EXERCISE DETAILS: Spot each line in the records below where the word "forEach" occurs, then copy it.

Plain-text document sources
☆ ☆ ☆

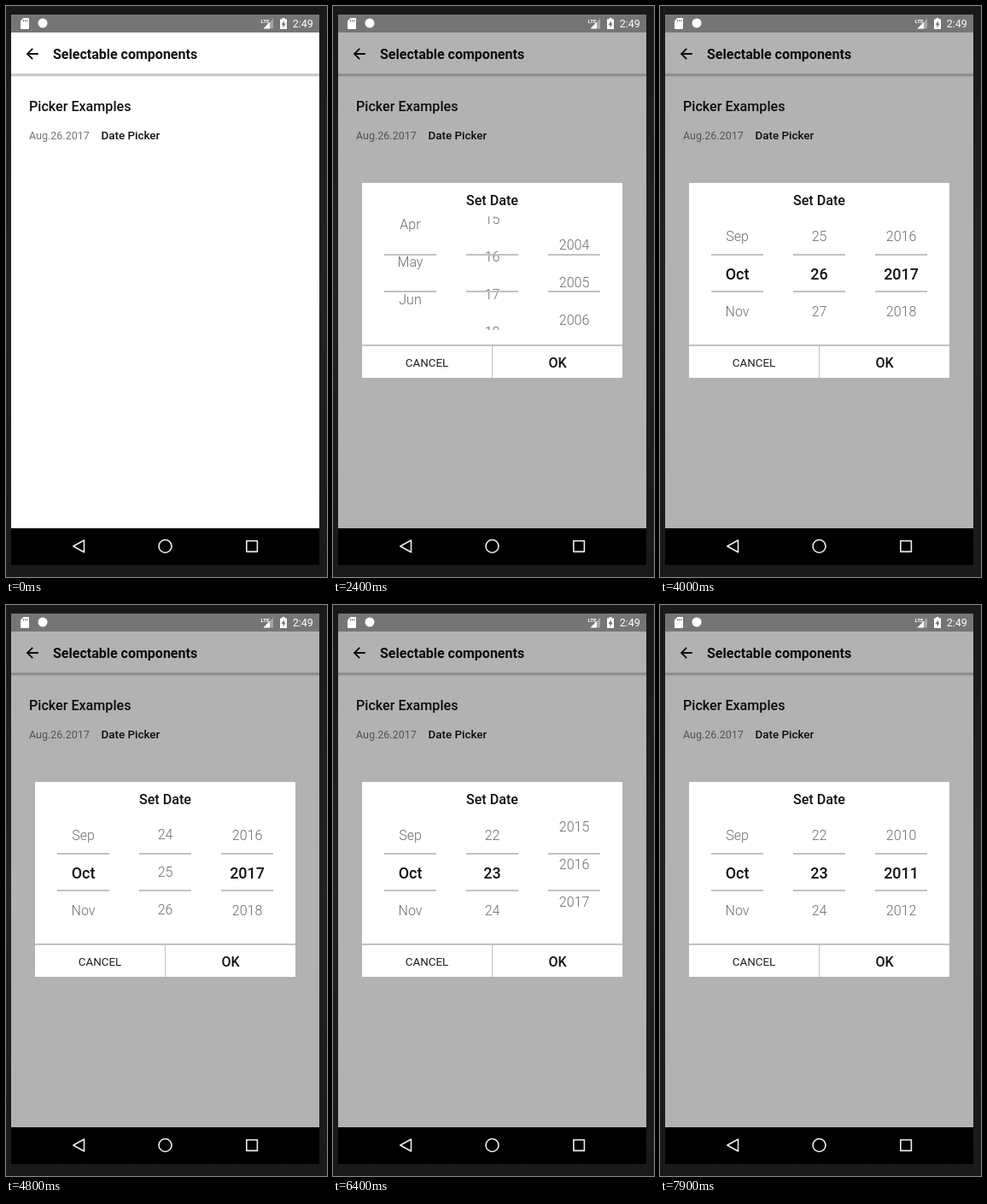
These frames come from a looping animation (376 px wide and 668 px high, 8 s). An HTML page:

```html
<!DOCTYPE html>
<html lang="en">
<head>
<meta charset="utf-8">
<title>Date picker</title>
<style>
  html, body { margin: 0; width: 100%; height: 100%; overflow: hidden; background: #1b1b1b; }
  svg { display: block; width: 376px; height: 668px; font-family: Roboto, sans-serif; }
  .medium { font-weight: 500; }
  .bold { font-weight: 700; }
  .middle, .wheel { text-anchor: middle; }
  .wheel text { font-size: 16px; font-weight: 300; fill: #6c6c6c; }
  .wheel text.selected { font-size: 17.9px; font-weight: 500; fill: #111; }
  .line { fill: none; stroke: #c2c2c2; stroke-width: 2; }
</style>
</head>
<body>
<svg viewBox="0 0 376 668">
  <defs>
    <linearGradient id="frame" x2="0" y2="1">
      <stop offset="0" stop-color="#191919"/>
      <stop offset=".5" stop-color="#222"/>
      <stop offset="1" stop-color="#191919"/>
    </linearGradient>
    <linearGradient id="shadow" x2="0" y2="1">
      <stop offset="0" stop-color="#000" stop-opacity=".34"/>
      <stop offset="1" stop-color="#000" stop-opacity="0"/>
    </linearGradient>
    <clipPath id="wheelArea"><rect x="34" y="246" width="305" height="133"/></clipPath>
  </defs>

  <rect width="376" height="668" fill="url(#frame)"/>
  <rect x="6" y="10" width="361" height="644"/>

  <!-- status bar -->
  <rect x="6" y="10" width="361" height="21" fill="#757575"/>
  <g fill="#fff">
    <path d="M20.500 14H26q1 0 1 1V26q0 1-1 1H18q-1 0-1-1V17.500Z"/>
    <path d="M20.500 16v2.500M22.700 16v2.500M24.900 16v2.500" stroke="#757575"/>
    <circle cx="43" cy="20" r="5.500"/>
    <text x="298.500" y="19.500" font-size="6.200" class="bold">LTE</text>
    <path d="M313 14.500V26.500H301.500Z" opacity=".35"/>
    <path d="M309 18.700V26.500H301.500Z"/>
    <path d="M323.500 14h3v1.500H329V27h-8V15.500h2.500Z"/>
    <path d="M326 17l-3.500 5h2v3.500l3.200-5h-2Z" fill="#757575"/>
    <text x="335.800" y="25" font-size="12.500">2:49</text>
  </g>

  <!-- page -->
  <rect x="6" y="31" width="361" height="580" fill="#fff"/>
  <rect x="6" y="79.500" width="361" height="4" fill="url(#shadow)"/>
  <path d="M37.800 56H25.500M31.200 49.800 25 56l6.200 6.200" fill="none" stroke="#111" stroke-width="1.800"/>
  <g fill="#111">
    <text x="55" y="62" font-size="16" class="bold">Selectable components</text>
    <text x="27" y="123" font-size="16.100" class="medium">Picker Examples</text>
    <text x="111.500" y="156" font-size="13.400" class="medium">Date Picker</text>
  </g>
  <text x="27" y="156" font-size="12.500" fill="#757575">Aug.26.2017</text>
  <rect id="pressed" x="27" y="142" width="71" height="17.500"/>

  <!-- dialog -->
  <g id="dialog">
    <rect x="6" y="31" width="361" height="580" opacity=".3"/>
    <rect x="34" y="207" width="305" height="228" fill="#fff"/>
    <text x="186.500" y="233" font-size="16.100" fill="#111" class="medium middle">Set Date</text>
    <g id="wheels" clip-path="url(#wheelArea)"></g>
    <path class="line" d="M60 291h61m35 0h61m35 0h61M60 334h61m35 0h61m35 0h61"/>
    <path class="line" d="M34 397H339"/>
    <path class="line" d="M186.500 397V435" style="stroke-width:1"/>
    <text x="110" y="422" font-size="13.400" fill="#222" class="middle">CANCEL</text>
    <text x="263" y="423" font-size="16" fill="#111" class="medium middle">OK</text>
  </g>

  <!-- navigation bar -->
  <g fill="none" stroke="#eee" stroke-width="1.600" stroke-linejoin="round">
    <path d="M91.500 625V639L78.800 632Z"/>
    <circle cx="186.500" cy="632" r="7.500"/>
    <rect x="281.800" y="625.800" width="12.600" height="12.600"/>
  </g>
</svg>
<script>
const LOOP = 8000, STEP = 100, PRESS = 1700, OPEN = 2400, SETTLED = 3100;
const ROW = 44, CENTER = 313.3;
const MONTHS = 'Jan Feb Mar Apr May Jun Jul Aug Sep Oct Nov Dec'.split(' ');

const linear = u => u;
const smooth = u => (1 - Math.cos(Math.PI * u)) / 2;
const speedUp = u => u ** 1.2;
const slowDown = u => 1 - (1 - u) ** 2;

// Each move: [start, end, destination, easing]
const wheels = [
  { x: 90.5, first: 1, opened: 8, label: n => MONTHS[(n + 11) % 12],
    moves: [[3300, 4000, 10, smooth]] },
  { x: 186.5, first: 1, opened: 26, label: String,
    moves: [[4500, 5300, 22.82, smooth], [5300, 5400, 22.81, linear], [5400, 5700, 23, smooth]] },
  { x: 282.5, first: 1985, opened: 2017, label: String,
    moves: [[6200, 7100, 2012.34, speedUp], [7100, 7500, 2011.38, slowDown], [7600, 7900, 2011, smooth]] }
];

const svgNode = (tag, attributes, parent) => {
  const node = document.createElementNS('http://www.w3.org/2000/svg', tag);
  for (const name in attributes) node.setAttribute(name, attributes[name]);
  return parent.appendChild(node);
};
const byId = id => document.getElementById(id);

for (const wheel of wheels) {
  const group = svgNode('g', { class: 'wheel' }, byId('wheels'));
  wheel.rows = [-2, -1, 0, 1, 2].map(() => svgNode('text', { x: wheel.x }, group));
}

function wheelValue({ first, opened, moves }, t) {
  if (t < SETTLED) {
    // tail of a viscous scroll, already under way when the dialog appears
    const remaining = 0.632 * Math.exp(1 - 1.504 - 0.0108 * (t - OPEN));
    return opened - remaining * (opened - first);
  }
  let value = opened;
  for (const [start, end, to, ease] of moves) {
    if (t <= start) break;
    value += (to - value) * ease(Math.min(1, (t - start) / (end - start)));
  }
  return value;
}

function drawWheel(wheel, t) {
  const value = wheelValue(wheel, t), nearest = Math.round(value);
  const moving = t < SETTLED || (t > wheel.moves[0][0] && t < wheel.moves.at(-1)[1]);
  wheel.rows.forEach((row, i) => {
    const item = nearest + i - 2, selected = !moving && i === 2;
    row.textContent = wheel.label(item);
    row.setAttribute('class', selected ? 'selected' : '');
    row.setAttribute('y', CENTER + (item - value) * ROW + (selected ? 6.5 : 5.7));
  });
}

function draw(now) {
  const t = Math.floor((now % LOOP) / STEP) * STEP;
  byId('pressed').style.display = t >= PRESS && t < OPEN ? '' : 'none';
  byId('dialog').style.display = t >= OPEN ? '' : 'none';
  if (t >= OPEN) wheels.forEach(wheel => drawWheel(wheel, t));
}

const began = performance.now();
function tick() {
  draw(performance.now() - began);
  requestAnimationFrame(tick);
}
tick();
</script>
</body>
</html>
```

☆ ☆ ☆

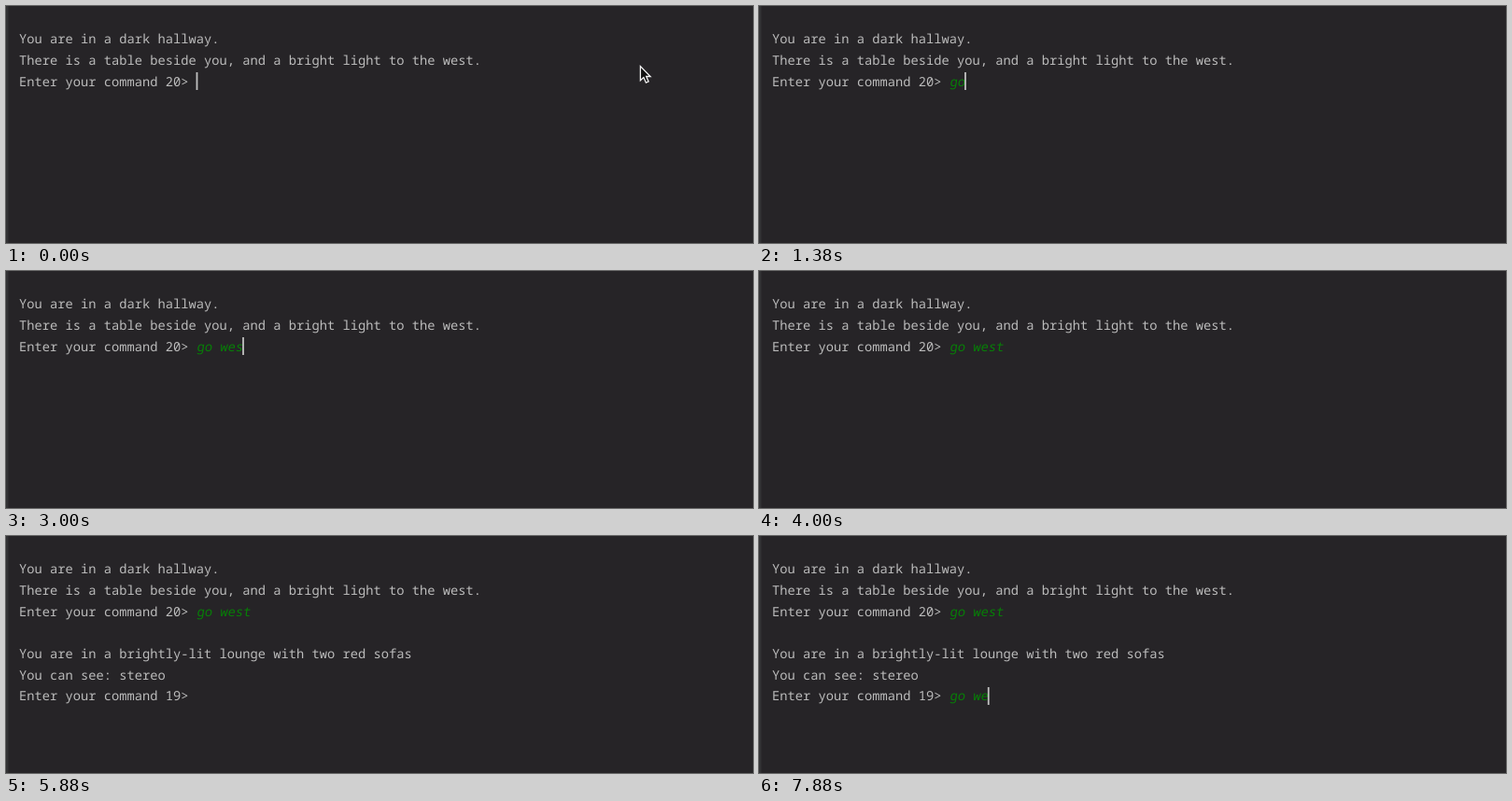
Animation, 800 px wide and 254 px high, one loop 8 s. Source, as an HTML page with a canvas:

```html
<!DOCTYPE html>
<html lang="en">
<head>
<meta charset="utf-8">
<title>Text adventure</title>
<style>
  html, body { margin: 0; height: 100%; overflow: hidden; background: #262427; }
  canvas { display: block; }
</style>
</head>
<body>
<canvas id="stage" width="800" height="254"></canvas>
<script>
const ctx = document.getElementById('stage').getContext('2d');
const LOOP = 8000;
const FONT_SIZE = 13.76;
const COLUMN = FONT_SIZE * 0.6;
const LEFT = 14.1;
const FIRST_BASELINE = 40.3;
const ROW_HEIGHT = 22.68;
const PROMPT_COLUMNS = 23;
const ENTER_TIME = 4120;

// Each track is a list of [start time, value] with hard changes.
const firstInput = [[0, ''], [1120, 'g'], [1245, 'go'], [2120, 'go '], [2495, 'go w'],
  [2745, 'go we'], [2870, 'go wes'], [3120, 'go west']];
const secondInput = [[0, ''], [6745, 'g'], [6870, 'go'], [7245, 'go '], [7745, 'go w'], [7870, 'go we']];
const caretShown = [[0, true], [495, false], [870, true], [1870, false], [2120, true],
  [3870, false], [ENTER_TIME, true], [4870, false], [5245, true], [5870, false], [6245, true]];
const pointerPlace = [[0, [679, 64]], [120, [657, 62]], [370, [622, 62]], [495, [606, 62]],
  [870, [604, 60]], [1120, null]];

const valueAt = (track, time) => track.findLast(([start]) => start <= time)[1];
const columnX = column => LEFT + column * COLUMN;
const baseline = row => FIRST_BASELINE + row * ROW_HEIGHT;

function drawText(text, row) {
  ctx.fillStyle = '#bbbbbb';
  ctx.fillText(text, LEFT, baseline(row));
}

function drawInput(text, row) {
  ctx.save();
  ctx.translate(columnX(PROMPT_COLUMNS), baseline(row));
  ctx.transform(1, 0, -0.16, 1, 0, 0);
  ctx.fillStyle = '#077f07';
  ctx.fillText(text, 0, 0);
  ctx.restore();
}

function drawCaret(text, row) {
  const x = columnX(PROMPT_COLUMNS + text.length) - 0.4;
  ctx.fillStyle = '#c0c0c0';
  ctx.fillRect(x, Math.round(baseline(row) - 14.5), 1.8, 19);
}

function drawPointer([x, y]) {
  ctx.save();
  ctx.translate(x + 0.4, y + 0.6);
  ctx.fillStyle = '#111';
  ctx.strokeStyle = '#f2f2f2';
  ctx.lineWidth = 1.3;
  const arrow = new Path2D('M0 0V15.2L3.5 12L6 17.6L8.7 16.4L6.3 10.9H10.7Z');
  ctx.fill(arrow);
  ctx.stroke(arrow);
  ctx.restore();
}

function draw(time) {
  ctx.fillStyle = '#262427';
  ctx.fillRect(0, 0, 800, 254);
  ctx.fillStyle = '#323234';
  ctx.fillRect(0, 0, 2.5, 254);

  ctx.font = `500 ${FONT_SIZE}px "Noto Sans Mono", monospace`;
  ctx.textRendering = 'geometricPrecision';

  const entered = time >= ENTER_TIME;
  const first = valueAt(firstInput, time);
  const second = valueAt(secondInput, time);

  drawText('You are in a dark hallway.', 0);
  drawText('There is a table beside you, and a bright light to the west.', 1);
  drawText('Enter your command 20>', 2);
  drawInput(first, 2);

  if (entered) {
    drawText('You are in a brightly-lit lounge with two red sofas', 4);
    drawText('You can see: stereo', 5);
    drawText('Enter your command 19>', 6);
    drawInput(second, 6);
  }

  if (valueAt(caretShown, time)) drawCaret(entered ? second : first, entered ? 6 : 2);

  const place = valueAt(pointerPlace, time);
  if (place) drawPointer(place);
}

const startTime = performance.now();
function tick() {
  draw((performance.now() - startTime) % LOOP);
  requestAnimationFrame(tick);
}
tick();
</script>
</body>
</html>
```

☆ ☆ ☆

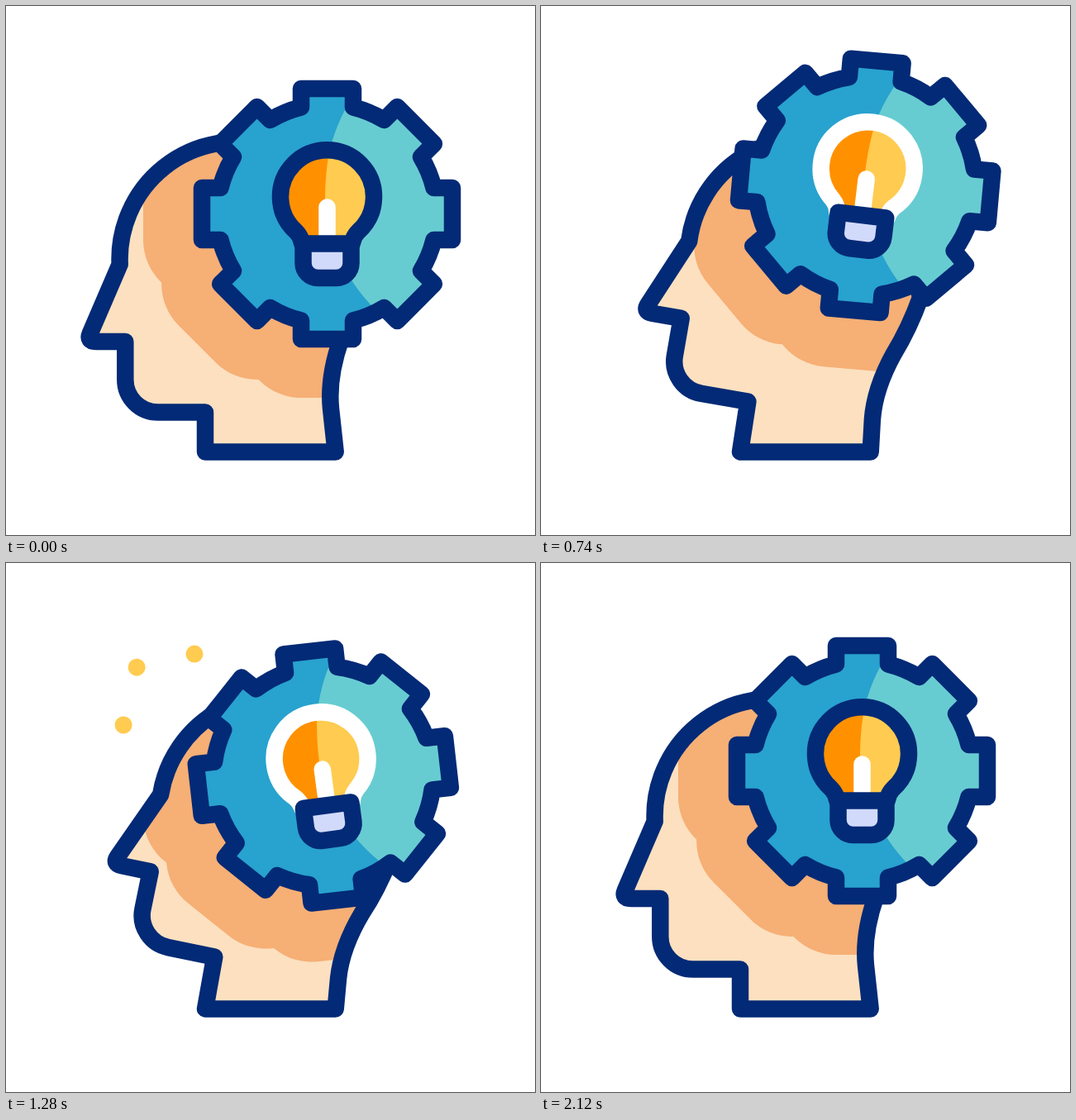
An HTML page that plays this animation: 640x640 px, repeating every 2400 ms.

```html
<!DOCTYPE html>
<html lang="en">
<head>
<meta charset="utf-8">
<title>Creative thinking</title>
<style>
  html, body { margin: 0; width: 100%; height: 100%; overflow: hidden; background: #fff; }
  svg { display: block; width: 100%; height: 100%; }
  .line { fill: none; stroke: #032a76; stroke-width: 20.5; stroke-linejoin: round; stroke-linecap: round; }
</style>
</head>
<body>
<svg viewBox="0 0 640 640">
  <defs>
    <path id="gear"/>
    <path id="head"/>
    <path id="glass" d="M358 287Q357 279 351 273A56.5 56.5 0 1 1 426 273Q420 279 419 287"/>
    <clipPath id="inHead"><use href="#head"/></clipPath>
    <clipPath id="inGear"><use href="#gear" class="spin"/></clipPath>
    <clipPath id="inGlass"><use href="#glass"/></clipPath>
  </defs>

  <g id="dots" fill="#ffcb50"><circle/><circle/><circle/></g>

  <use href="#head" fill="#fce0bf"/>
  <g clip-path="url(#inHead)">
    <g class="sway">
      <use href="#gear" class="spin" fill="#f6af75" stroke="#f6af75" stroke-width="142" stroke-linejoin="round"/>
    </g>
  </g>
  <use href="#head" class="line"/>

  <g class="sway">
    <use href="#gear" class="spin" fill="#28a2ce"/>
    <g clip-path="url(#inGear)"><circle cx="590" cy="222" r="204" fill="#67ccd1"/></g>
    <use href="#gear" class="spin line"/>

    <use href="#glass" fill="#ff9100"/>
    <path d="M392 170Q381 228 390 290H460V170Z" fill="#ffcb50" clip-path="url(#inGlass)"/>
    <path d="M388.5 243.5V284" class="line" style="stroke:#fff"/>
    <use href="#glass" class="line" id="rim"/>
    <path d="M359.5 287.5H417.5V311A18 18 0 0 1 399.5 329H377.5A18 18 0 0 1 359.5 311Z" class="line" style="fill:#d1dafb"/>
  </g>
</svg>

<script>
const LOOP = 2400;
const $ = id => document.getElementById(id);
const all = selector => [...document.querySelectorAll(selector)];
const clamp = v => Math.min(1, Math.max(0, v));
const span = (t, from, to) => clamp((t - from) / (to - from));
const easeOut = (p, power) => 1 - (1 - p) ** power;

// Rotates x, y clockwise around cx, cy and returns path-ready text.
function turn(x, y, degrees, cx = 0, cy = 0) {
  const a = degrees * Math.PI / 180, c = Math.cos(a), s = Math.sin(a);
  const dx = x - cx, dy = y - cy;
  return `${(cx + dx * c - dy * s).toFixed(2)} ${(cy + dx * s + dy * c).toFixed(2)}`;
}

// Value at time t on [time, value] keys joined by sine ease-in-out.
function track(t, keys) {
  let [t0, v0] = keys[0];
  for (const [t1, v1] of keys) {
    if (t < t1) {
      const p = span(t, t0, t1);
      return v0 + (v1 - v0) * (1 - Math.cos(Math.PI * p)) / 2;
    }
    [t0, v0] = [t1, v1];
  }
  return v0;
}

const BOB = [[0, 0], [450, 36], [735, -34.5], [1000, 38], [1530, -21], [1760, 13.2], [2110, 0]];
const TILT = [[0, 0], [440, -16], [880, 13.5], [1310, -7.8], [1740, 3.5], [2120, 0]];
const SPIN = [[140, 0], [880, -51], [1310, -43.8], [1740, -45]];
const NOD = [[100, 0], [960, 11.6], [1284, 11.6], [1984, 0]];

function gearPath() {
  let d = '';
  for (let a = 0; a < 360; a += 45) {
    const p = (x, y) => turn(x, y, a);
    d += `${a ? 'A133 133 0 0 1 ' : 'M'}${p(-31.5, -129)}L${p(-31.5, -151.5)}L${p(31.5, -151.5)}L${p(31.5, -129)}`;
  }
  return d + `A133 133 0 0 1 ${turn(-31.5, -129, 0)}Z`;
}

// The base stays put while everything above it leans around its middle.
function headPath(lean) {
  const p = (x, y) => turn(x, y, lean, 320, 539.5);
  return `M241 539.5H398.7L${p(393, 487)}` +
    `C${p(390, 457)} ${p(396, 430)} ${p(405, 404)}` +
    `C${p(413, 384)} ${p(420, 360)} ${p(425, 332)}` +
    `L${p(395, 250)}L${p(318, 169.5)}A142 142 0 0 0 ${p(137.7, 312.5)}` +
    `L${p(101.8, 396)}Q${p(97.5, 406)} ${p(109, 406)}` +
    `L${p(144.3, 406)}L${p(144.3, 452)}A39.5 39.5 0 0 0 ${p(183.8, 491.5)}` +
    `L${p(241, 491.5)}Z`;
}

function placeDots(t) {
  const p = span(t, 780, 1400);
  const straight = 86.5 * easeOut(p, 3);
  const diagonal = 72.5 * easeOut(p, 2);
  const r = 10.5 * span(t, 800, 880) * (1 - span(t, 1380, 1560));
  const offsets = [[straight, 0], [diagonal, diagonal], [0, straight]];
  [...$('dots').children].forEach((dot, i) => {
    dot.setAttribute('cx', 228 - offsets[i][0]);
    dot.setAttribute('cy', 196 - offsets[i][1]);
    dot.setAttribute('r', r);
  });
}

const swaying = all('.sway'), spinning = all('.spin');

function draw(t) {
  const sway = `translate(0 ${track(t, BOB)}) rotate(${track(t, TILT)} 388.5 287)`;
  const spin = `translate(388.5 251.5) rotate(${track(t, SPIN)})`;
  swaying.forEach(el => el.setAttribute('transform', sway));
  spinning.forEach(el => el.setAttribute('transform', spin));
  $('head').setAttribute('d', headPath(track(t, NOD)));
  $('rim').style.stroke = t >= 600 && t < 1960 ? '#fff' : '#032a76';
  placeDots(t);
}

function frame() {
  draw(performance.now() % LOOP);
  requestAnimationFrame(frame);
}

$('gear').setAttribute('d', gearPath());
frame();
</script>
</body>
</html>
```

☆ ☆ ☆

SOLUTION TO THE EXERCISE:
  wheel.rows.forEach((row, i) => {
  if (t >= OPEN) wheels.forEach(wheel => drawWheel(wheel, t));
  [...$('dots').children].forEach((dot, i) => {
  swaying.forEach(el => el.setAttribute('transform', sway));
  spinning.forEach(el => el.setAttribute('transform', spin));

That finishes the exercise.